* **Task instructions**
Among the lines below, how many have the string "content" in them? Only the number is wanted.
Data section Block Start
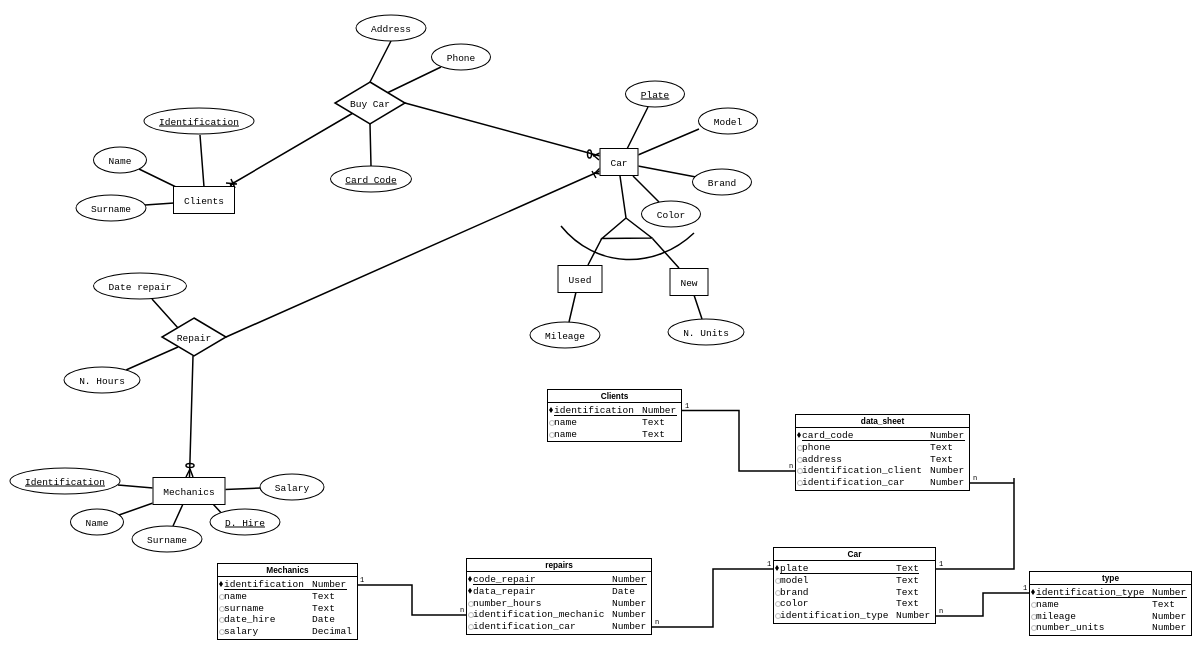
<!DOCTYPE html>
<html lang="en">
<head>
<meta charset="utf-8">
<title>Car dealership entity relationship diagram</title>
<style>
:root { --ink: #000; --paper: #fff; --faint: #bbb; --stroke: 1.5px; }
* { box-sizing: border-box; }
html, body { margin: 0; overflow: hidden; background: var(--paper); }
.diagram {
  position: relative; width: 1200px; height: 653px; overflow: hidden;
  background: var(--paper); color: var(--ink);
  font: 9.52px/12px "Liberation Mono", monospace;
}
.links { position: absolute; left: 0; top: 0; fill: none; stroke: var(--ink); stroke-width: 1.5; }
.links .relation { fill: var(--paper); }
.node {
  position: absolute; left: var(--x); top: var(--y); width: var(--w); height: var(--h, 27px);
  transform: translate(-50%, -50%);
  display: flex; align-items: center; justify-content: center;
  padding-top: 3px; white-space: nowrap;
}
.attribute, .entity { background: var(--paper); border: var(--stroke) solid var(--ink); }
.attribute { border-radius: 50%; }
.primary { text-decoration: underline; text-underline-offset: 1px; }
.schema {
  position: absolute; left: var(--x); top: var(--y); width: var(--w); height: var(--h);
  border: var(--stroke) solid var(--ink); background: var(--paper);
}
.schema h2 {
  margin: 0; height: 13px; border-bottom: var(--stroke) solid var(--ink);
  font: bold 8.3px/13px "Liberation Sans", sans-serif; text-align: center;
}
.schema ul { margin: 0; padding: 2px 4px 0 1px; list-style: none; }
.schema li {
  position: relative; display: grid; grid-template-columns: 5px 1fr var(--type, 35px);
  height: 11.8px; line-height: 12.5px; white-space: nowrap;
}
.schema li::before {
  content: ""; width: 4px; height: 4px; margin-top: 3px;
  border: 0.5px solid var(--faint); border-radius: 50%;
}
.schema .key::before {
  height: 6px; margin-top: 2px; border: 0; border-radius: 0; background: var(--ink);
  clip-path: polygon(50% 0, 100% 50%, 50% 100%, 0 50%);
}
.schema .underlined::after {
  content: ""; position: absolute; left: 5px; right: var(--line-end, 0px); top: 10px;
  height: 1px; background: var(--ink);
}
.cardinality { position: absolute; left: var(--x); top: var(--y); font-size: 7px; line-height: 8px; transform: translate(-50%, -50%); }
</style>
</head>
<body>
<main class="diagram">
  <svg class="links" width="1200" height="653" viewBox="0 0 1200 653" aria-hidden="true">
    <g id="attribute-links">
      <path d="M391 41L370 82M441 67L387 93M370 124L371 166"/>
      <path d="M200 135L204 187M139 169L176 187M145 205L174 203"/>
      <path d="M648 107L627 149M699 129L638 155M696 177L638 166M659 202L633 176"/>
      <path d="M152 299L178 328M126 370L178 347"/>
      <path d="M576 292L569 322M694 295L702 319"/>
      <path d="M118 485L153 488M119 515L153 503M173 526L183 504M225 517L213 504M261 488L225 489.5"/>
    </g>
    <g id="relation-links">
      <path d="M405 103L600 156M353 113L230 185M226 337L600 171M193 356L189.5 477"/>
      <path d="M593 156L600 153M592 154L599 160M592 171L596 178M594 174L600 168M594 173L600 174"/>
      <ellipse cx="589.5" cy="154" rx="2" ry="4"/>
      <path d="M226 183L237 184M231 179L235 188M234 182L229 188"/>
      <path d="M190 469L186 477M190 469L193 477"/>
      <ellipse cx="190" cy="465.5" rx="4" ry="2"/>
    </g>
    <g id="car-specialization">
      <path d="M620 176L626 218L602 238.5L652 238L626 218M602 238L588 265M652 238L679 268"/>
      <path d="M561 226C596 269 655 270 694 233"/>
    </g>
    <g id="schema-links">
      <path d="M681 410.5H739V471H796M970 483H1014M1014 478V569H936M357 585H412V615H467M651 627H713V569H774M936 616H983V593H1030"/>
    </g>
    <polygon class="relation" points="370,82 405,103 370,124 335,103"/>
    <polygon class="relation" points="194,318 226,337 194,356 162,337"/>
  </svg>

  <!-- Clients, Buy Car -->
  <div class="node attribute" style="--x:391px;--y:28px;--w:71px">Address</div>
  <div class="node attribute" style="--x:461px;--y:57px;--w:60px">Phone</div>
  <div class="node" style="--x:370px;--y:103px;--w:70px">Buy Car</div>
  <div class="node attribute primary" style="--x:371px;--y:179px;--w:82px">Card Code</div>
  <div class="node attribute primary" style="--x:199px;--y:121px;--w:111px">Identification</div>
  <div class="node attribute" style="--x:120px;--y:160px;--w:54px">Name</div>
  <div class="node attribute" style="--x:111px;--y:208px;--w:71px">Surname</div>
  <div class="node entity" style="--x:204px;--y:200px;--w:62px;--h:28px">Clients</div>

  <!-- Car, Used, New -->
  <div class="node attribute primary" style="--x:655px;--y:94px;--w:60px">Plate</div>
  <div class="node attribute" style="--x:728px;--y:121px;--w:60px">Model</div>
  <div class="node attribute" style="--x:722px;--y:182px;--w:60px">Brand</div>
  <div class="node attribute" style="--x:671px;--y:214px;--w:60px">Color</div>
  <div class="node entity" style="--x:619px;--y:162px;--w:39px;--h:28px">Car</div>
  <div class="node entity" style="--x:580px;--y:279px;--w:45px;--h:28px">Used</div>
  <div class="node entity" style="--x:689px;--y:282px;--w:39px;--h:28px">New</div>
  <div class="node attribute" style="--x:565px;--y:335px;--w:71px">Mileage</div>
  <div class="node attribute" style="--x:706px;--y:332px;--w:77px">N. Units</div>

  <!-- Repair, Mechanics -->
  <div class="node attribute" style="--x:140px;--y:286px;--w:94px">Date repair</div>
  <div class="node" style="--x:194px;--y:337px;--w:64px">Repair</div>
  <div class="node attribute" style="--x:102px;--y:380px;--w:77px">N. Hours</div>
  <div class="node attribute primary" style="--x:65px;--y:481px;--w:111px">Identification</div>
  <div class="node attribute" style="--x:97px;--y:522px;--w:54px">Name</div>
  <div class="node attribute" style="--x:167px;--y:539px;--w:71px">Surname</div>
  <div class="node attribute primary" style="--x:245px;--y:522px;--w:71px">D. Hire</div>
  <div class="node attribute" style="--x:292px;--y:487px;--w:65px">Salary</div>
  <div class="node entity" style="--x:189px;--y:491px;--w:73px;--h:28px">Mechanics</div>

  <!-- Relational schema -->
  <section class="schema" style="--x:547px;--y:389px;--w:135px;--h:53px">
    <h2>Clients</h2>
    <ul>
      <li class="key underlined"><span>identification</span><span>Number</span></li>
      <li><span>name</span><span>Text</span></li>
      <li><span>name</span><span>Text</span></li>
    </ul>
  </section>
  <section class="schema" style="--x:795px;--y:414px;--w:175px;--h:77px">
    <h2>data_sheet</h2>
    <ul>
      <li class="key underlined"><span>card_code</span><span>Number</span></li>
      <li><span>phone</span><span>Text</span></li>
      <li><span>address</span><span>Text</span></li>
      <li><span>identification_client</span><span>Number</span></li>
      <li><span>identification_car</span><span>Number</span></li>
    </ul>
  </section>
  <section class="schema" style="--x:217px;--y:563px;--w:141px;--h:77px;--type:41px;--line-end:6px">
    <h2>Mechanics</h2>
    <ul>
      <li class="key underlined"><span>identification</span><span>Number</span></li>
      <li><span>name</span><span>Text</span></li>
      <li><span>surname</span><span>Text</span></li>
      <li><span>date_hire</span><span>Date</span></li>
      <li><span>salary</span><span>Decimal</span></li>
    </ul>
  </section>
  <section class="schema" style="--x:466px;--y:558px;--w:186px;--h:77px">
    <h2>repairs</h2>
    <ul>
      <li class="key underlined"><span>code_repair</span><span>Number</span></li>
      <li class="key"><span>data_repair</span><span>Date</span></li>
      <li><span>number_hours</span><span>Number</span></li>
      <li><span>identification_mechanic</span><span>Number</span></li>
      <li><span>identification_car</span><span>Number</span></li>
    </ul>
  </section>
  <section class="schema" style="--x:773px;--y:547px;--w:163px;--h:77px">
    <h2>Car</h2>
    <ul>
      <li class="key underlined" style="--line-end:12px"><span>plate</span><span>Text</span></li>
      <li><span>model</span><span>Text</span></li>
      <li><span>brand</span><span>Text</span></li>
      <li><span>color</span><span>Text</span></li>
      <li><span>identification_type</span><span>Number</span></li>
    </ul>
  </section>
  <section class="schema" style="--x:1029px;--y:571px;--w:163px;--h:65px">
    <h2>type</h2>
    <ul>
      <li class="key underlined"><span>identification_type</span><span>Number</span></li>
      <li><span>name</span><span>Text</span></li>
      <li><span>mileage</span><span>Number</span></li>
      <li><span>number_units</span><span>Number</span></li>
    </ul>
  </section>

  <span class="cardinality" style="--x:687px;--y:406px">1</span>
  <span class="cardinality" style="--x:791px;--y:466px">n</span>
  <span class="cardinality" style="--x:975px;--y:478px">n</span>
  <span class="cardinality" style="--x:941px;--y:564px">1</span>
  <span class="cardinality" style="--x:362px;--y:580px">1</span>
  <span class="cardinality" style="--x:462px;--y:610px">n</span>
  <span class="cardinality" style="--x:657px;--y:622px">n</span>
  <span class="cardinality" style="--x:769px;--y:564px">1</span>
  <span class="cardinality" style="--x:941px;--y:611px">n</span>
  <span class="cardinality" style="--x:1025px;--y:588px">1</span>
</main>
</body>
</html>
Data section Block End
Data section Block Start
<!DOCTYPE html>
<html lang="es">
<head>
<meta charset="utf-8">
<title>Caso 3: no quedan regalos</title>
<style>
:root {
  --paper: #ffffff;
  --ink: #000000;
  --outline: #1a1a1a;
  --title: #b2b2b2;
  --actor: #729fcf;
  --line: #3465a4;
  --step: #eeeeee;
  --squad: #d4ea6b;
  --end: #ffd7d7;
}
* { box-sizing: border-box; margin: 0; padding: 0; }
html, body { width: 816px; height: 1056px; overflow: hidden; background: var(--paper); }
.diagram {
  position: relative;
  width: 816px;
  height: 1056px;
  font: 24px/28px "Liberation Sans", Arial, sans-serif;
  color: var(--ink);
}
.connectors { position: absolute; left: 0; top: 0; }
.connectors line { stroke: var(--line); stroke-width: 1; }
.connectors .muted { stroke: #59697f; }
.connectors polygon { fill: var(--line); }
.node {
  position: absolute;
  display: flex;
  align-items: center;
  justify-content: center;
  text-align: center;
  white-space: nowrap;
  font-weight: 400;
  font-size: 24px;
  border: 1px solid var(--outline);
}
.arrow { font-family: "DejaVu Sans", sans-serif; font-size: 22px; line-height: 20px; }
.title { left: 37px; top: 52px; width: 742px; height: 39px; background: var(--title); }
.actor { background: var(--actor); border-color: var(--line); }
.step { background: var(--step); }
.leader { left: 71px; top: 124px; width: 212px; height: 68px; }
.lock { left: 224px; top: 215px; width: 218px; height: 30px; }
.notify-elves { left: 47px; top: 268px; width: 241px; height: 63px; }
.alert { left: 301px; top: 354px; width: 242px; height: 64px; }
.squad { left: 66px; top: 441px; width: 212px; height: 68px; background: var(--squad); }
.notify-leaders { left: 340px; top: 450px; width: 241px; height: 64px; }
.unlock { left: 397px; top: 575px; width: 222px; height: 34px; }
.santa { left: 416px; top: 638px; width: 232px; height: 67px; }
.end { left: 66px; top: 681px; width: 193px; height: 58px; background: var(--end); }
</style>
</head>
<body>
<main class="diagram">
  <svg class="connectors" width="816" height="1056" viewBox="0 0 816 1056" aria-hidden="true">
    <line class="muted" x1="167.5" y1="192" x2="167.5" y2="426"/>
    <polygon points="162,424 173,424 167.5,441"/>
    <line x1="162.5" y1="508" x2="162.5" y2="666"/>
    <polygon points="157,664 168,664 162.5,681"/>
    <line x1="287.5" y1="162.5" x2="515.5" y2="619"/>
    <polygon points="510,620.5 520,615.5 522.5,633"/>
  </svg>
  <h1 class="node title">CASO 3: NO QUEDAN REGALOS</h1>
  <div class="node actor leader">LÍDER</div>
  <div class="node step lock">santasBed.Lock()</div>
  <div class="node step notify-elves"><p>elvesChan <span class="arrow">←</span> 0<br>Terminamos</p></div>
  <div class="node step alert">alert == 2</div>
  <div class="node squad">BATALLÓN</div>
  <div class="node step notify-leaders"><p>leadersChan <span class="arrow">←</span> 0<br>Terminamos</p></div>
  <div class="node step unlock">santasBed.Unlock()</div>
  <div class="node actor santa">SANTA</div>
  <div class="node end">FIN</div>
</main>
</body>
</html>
Data section Block End
* **Result below**
4